WSTU 6265--Women, Welfare and Poverty. Deitch, Harrison. Examination of how the causes and consequences of poverty differ for women and men;  how race, class and gender shape policy responses to poverty.  The history of family assistance policy in the U.S., and the impact of various welfare reform efforts.

WSTU (SOC) 6266--Gender and Criminal Justice. Professor Buntman. This seminar examines theories, practices, and understandings of how gender shapes crime, justice and violence in the U.S. and internationally.  Topics include how sex and gender shape criminology, legal system treatment of crimes and criminals, punishment, victimization, and criminal justice professions.

WSTU (SOC) 6268--Race, Gender, and Class.  Professors Kennelly, Deitch. Examines how social structures are constructed through race, gender, and class, and how these shape experience.  Analysis of the intersections of race, gender, and class in education, science, politics, labor markets, and social welfare policies.

WSTU 8275--Women and Health. Professor Zucker.  By reading theoretical and empirical analyses of women’s health, we will address: how women’s health is constructed by medical, psychological, and critical theorists; how sexism, racism, and classism contribute to women’s health problems; and what conditions lead to optimal health and well-being.

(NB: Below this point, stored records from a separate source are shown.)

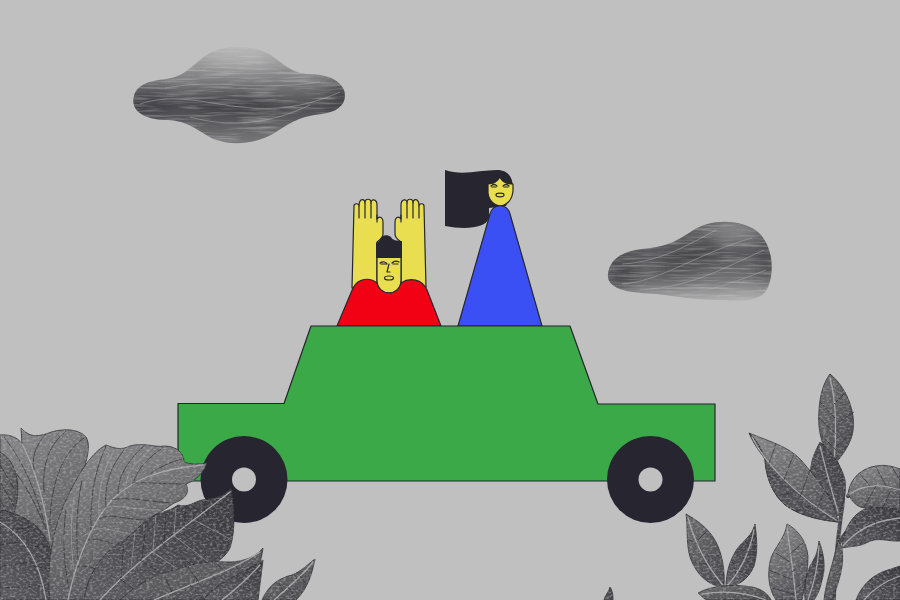
<!DOCTYPE html>
<html lang="en">
<head>
<meta charset="utf-8">
<title>Green car ride</title>
<style>
:root {
  --sky: #c0c0c0;
  --ink: #272530;
  --car: #3ba948;
  --skin: #e9de4f;
  --red: #f20014;
  --blue: #3b50f4;
  --leaf-dark: #46464a;
  --leaf-mid: #626265;
  --leaf-light: #7d7d80;
  --vein-dark: #2f2f34;
  --vein-light: #a3a3a5;
}
html, body { margin: 0; background: var(--sky); overflow: hidden; }
.scene { display: block; width: 900px; height: 600px; background: var(--sky); }
.outline { stroke: var(--ink); stroke-width: 1.2; stroke-linejoin: round; stroke-linecap: round; }
.line { fill: none; stroke: var(--ink); stroke-width: 1.2; stroke-linecap: round; stroke-linejoin: round; }
.ink { fill: var(--ink); }
.skin { fill: var(--skin); }
.car-body { fill: var(--car); }
.hub { fill: var(--sky); }
.leaf { stroke: var(--vein-dark); stroke-width: .8; stroke-linejoin: round; }
.dark { fill: url(#leaf-dark); }
.mid { fill: url(#leaf-mid); }
.light { fill: url(#leaf-light); }
.rib { fill: none; stroke: var(--vein-light); stroke-width: 1.3; stroke-linecap: round; }
.vein { fill: none; stroke: var(--vein-dark); stroke-width: .9; opacity: .75; }
.shine { fill: none; stroke: var(--vein-light); stroke-width: .9; opacity: .65; }
.stem { fill: none; stroke: var(--leaf-dark); stroke-width: 4; stroke-linecap: round; }
</style>
</head>
<body>
<svg class="scene" viewBox="0 0 900 600" role="img" aria-label="Two people riding on top of a green car between pencil-drawn clouds and plants">
  <defs>
    <filter id="pencil-cloud" x="-5%" y="-5%" width="110%" height="110%" color-interpolation-filters="sRGB">
      <feTurbulence type="fractalNoise" baseFrequency=".025 .4" numOctaves="3" seed="4" result="noise"/>
      <feColorMatrix in="noise" values="0 0 0 0 .8  0 0 0 0 .8  0 0 0 0 .8  2.4 0 0 0 -1.1" result="strokes"/>
      <feComposite in="strokes" in2="SourceAlpha" operator="in" result="grain"/>
      <feComponentTransfer in="grain" result="soft"><feFuncA type="linear" slope=".45"/></feComponentTransfer>
      <feMerge><feMergeNode in="SourceGraphic"/><feMergeNode in="soft"/></feMerge>
    </filter>
    <filter id="pencil-leaf" x="-5%" y="-5%" width="110%" height="110%" color-interpolation-filters="sRGB">
      <feTurbulence type="fractalNoise" baseFrequency=".3 .5" numOctaves="2" seed="9" result="noise"/>
      <feColorMatrix in="noise" values="0 0 0 0 .75  0 0 0 0 .75  0 0 0 0 .76  2.6 0 0 0 -1.15" result="dots"/>
      <feComposite in="dots" in2="SourceAlpha" operator="in" result="grain"/>
      <feComponentTransfer in="grain" result="soft"><feFuncA type="linear" slope=".5"/></feComponentTransfer>
      <feMerge><feMergeNode in="SourceGraphic"/><feMergeNode in="soft"/></feMerge>
    </filter>
    <filter id="blur" x="-50%" y="-50%" width="200%" height="200%"><feGaussianBlur stdDeviation="8"/></filter>
    <linearGradient id="cloud-left-fill" x1="0" y1="0" x2="0" y2="1">
      <stop offset="0" stop-color="#b0b0b0"/><stop offset=".3" stop-color="#858587"/><stop offset=".62" stop-color="#4e4e52"/><stop offset="1" stop-color="#77777a"/>
    </linearGradient>
    <linearGradient id="cloud-right-fill" x1=".3" y1="0" x2=".4" y2="1">
      <stop offset="0" stop-color="#66666a"/><stop offset=".45" stop-color="#59595d"/><stop offset=".75" stop-color="#717174"/><stop offset="1" stop-color="#aaa"/>
    </linearGradient>
    <linearGradient id="leaf-dark" x1="0" y1="1" x2="1" y2="0"><stop stop-color="#5c5c60"/><stop offset="1" stop-color="#38383d"/></linearGradient>
    <linearGradient id="leaf-mid" x1="0" y1="0" x2="1" y2="1"><stop stop-color="#6c6c6f"/><stop offset="1" stop-color="#47474b"/></linearGradient>
    <linearGradient id="leaf-light" x1="0" y1="0" x2=".4" y2="1"><stop stop-color="#88888a"/><stop offset="1" stop-color="#555559"/></linearGradient>
    <clipPath id="cloud-left-clip"><use href="#cloud-left-shape"/></clipPath>
    <clipPath id="cloud-right-clip"><use href="#cloud-right-shape"/></clipPath>
    <path id="cloud-left-shape" d="M134 96C137 84 150 81 166 79C188 76 194 62 210 53C228 44 256 45 272 56C284 64 290 72 306 74C322 74 338 77 344 90C348 104 338 112 322 114C300 116 290 123 276 132C256 145 226 147 208 136C194 128 186 120 164 120C146 119 130 112 134 96Z"/>
    <path id="cloud-right-shape" d="M608 274C610 258 624 251 642 249C668 247 678 240 692 231C712 217 744 220 758 232C774 246 775 276 766 291C758 302 742 301 724 300C698 300 680 297 656 294C632 293 606 290 608 274Z"/>
    <g id="wheel"><circle class="ink" r="43.5"/><circle class="hub" r="12"/></g>
    <g id="arm">
      <path class="skin outline" d="M352 288L354 206C354 203 359 203 359 206C359 198 365 198 365 203C365 198 371 198 371 203C371 198 377 199 377 205V219C380 215 383 218 383 222V234C383 238 380 240 377 242V288Z"/>
      <path class="line" d="M359 206V218M365 203V218M371 203V218M377 215V222"/>
    </g>
  </defs>

  <g id="cloud-left" filter="url(#pencil-cloud)">
    <use href="#cloud-left-shape" fill="url(#cloud-left-fill)"/>
    <g clip-path="url(#cloud-left-clip)">
      <g filter="url(#blur)">
        <ellipse cx="150" cy="103" rx="26" ry="13" fill="#3e3e42" opacity=".7"/>
        <ellipse cx="340" cy="97" rx="13" ry="15" fill="#37373b" opacity=".7"/>
        <ellipse cx="230" cy="106" rx="42" ry="12" fill="#38383c" opacity=".5"/>
        <ellipse cx="240" cy="57" rx="34" ry="12" fill="#c0c0c0" opacity=".5"/>
      </g>
      <path class="shine" d="M140 104C200 84 250 132 340 92M165 88C220 78 250 92 320 82M190 117C230 128 270 124 310 105M202 70C230 58 255 61 282 72"/>
    </g>
  </g>

  <g id="cloud-right" filter="url(#pencil-cloud)">
    <use href="#cloud-right-shape" fill="url(#cloud-right-fill)"/>
    <g clip-path="url(#cloud-right-clip)">
      <g filter="url(#blur)">
        <ellipse cx="622" cy="275" rx="16" ry="14" fill="#39393d" opacity=".7"/>
        <ellipse cx="690" cy="258" rx="36" ry="12" fill="#3b3b3f" opacity=".6" transform="rotate(-24 690 258)"/>
        <ellipse cx="735" cy="231" rx="24" ry="9" fill="#aaa" opacity=".6"/>
        <ellipse cx="766" cy="264" rx="7" ry="22" fill="#37373b" opacity=".7"/>
      </g>
      <path class="shine" d="M622 284C660 282 700 252 752 238M640 290C690 287 720 270 764 250M622 264C660 262 690 244 716 230M680 294C710 292 740 280 766 270"/>
    </g>
  </g>

  <g id="man">
    <use href="#arm"/>
    <use href="#arm" transform="matrix(-1 0 0 1 778 0)"/>
    <path class="outline" fill="var(--red)" d="M337 326L353 288C358 278 370 277 377 283L389 290L401 283C410 277 422 279 427 290L441 326Z"/>
    <path class="skin outline" d="M377 255V280C377 297 401 297 401 280V255Z"/>
    <path class="ink" d="M376 258V243C378 242 380 241 380 239C382 235 387 234 391 237C392 240 397 241 402 241V258Z"/>
    <path class="line" d="M380 263C383 261 386 262 387 264M392 263C394 261 397 261 399 262M381 264H386M393 264H398M389 264L387 272H390"/>
    <ellipse class="line" cx="389" cy="278" rx="4.5" ry="2"/>
  </g>

  <g id="woman">
    <path class="ink" d="M445 170C462 176 480 170 497 170C508 170 513 177 513 188L506 206L489 208V218C486 228 466 230 445 226Z"/>
    <path class="skin outline" d="M500 177C496 184 491 184 488 184V193C489 201 495 206 500 206C507 205 512 200 513 191V184C507 184 502 182 500 177Z"/>
    <path class="line" d="M491 186Q494 183 497 186M503 186Q506 183 509 186M492 187H496M504 187H508"/>
    <ellipse class="line" cx="500" cy="195" rx="4" ry="1.8"/>
    <path class="outline" fill="var(--blue)" d="M458 326L490 214C493 203 507 203 510 214L542 326Z"/>
  </g>

  <g id="car">
    <path class="car-body outline" d="M178 403.5H284L311 326H570L598 404H715V481H178Z"/>
    <use href="#wheel" x="244" y="479.500"/>
    <use href="#wheel" x="650.500" y="479.500"/>
  </g>

  <g id="plant-left" filter="url(#pencil-leaf)">
    <path class="leaf light" d="M0 435C8 434 18 437 22 444L21 428C30 438 38 436 46 434C60 428 78 428 86 437C94 450 80 476 72 510L60 600H0Z"/>
    <path class="rib" d="M22 444C36 470 44 500 50 540"/>
    <path class="vein" d="M4 437C22 460 36 490 46 530M46 434C34 448 32 458 34 470M66 431C48 446 42 466 44 492M84 438C60 454 50 490 50 525M0 456C16 470 30 490 44 525"/>
    <path class="leaf mid" d="M0 452C14 460 20 478 17 500C14 520 6 526 0 532Z"/>
    <path class="vein" d="M0 465L15 490M0 482L14 506M0 500L9 516"/>
    <path class="leaf dark" d="M0 510C22 514 42 524 50 548L56 600H0Z"/>
    <path class="rib" d="M0 522C24 536 40 562 46 600"/>
    <path class="vein" d="M12 530L38 526M26 547L48 546M34 566L53 570M0 545L20 542M0 566L32 562M0 588L40 586"/>
    <path class="leaf light" d="M50 600C46 570 52 530 66 500C78 474 92 452 106 445C116 449 122 450 130 446C144 442 156 448 164 446C178 446 184 454 184 462C192 465 200 464 207 463C202 475 196 480 186 484C190 492 186 499 174 503C162 512 150 516 138 530L108 574L92 600Z"/>
    <path class="rib" d="M68 600C76 560 92 522 112 500C132 480 158 469 203 465"/>
    <path class="vein" d="M106 446C94 472 90 500 91 530M124 450C108 470 104 490 106 508M144 446C126 462 118 478 118 494M164 447C148 458 138 468 134 481M182 459C168 463 158 468 150 474M82 480C76 510 76 535 78 560M66 510C62 540 64 565 69 588M186 484C165 484 142 482 132 483M174 503C150 502 126 496 112 500M146 520C126 520 110 512 99 519M126 548C110 544 98 537 88 540M108 574C94 568 84 564 77 567"/>
    <path class="shine" d="M114 450C100 476 98 498 99 517M153 447C136 462 126 474 126 486M74 498C70 524 71 550 74 570M160 510C138 510 120 505 107 507M135 535C116 532 104 526 94 530"/>
    <path class="leaf dark" d="M84 600C88 570 106 550 124 540C138 530 146 517 160 513C168 511 174 508 178 505C188 508 194 502 202 500C214 499 224 496 231 488C234 506 236 530 230 548C222 563 208 566 196 572C178 582 160 588 144 600Z"/>
    <path class="rib" d="M100 600C134 562 184 528 230 492"/>
    <path class="vein" d="M124 540L121 578M146 522L142 559M166 512L164 543M186 506L184 526M206 500L204 511M233 530L205 512M226 553L184 526M200 571L162 543M176 583L140 560M146 598L120 579"/>
    <path class="shine" d="M135 532L131 568M156 515L153 550M176 508L174 534M232 540L194 520M212 565L173 535M188 576L151 551"/>
    <path class="leaf mid" d="M120 600C138 582 162 572 182 568C204 560 216 562 232 562C244 561 256 557 263 548C261 564 254 580 246 600Z"/>
    <path class="rib" d="M154 600C190 584 230 572 260 552"/>
    <path class="vein" d="M164 575L172 592M188 567L199 582M214 561L225 571M250 590L236 566M230 600L213 576M204 600L190 585"/>
    <path class="leaf dark" d="M204 600C214 584 238 576 263 560L258 600Z"/>
    <path class="rib" d="M222 600C240 586 250 576 260 565"/>
    <path class="leaf mid" d="M262 600C269 584 280 578 292 575C302 571 308 564 315 559C312 574 308 588 296 600Z"/>
    <path class="rib" d="M274 600C290 586 304 574 313 562"/>
    <path class="vein" d="M278 581L283 591M294 575L297 579M306 584L300 576M296 598L288 587"/>
  </g>

  <g id="plant-right" filter="url(#pencil-leaf)">
    <path class="stem" d="M834 600C834 570 838 540 841 515C845 494 844 476 834 458"/>
    <path class="stem" d="M839 544C850 522 868 512 884 507M848 496C858 486 866 482 880 480"/>
    <path class="leaf mid" d="M830 374C839 381 850 396 853 416C856 436 847 450 834 465C823 450 817 432 819 410C820 394 824 382 830 374Z"/>
    <path class="rib" d="M830 378C836 400 837 434 834 463"/>
    <path class="vein" d="M820 402L835 418M819 418L836 434M822 436L836 450M846 392L834 404M854 412L836 424M852 434L836 446"/>
    <path class="leaf dark" d="M820 442C831 451 841 464 845 480C847 496 842 507 838 516C826 502 814 494 811 478C809 463 815 452 820 442Z"/>
    <path class="rib" d="M820 446C826 470 832 492 838 512"/>
    <path class="vein" d="M812 466L827 479M812 482L832 497M833 455L826 468M845 478L830 487"/>
    <path class="leaf light" d="M749 433C768 441 788 446 801 460C818 480 834 498 838 522C818 520 792 514 780 500C770 488 766 474 765 460C762 449 756 440 749 433Z"/>
    <path class="leaf dark" d="M749 433C760 460 796 494 838 522C818 520 792 514 780 500C770 488 766 474 765 460C762 449 756 440 749 433Z"/>
    <path class="rib" d="M752 437C766 466 800 498 836 520"/>
    <path class="vein" d="M776 444L769 463M794 453L784 480M810 470L800 497M826 488L817 509M767 477L778 475M776 496L794 492M796 511L811 506"/>
    <path class="leaf light" d="M848 494C850 478 862 468 876 466C886 464 894 467 900 469V511C888 514 878 507 866 508C858 508 852 502 848 494Z"/>
    <path class="rib" d="M850 494C864 484 882 484 900 490"/>
    <path class="vein" d="M860 474L870 486M876 467L886 486M892 467L900 480M864 507L876 486M882 509L892 488"/>
    <path class="leaf dark" d="M842 548C844 526 854 512 870 507C882 508 892 507 900 510V541C888 542 878 536 866 543C858 547 850 546 842 548Z"/>
    <path class="rib" d="M843 546C858 528 878 520 900 518"/>
    <path class="vein" d="M854 519L859 531M870 508L876 524M886 508L891 519M860 545L868 527M882 537L888 521"/>
    <path class="leaf mid" d="M686 514C696 520 708 527 716 542C723 556 725 572 724 587C708 586 696 574 690 557C686 543 688 528 686 514Z"/>
    <path class="rib" d="M688 518C696 546 708 568 723 585"/>
    <path class="vein" d="M689 540L698 544M695 563L707 564M707 531L698 540M721 554L708 561"/>
    <path class="leaf dark" d="M755 524C757 540 758 552 754 566C748 580 738 586 726 587C726 572 730 560 737 549C744 540 752 536 755 524Z"/>
    <path class="rib" d="M754 530C750 550 741 570 728 585"/>
    <path class="vein" d="M739 548L744 559M732 560L736 574M757 551L747 552M750 574L738 571"/>
    <path class="leaf mid" d="M698 593C712 585 734 584 752 587C762 589 768 594 771 600H706Z"/>
    <path class="rib" d="M702 594C726 590 748 593 766 600"/>
    <path class="leaf light" d="M787 524C798 530 806 540 808 556C808 574 804 590 802 600H776C768 588 767 572 771 558C776 545 785 538 787 524Z"/>
    <path class="rib" d="M787 528C790 550 794 576 796 600"/>
    <path class="vein" d="M774 552L790 562M769 570L793 580M772 588L794 594M804 542L790 554M808 560L792 572M806 580L795 589"/>
    <path class="leaf dark" d="M819 541C824 554 826 568 822 580C820 589 818 594 814 600H805C804 586 806 576 810 566C815 558 818 552 819 541Z"/>
    <path class="rib" d="M819 546C818 566 814 584 808 600"/>
    <path class="leaf mid" d="M838 540C848 554 840 580 832 600H824C826 580 834 562 838 540Z"/>
    <path class="leaf dark" d="M856 600C862 584 874 574 888 570L900 566V600Z"/>
    <path class="rib" d="M864 600C876 586 888 580 900 576"/>
    <path class="vein" d="M870 580L874 590M886 571L890 580M886 600L880 586"/>
    <path class="leaf dark" d="M604 600C605 595 609 592 610 587C613 592 613 596 613 600Z"/>
  </g>
</svg>
</body>
</html>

WSTU 4183/6283--The Practicum in Women's Studies. Professor Cynthia Deitch. Analyzes the operation and work of advocacy and policy organizations concerned with gender issues. Requires a minimum of 60 hours of field placement in a professional level internship. Undergraduate seniors may take the course with instructor approval. More information is available on the practicum webpage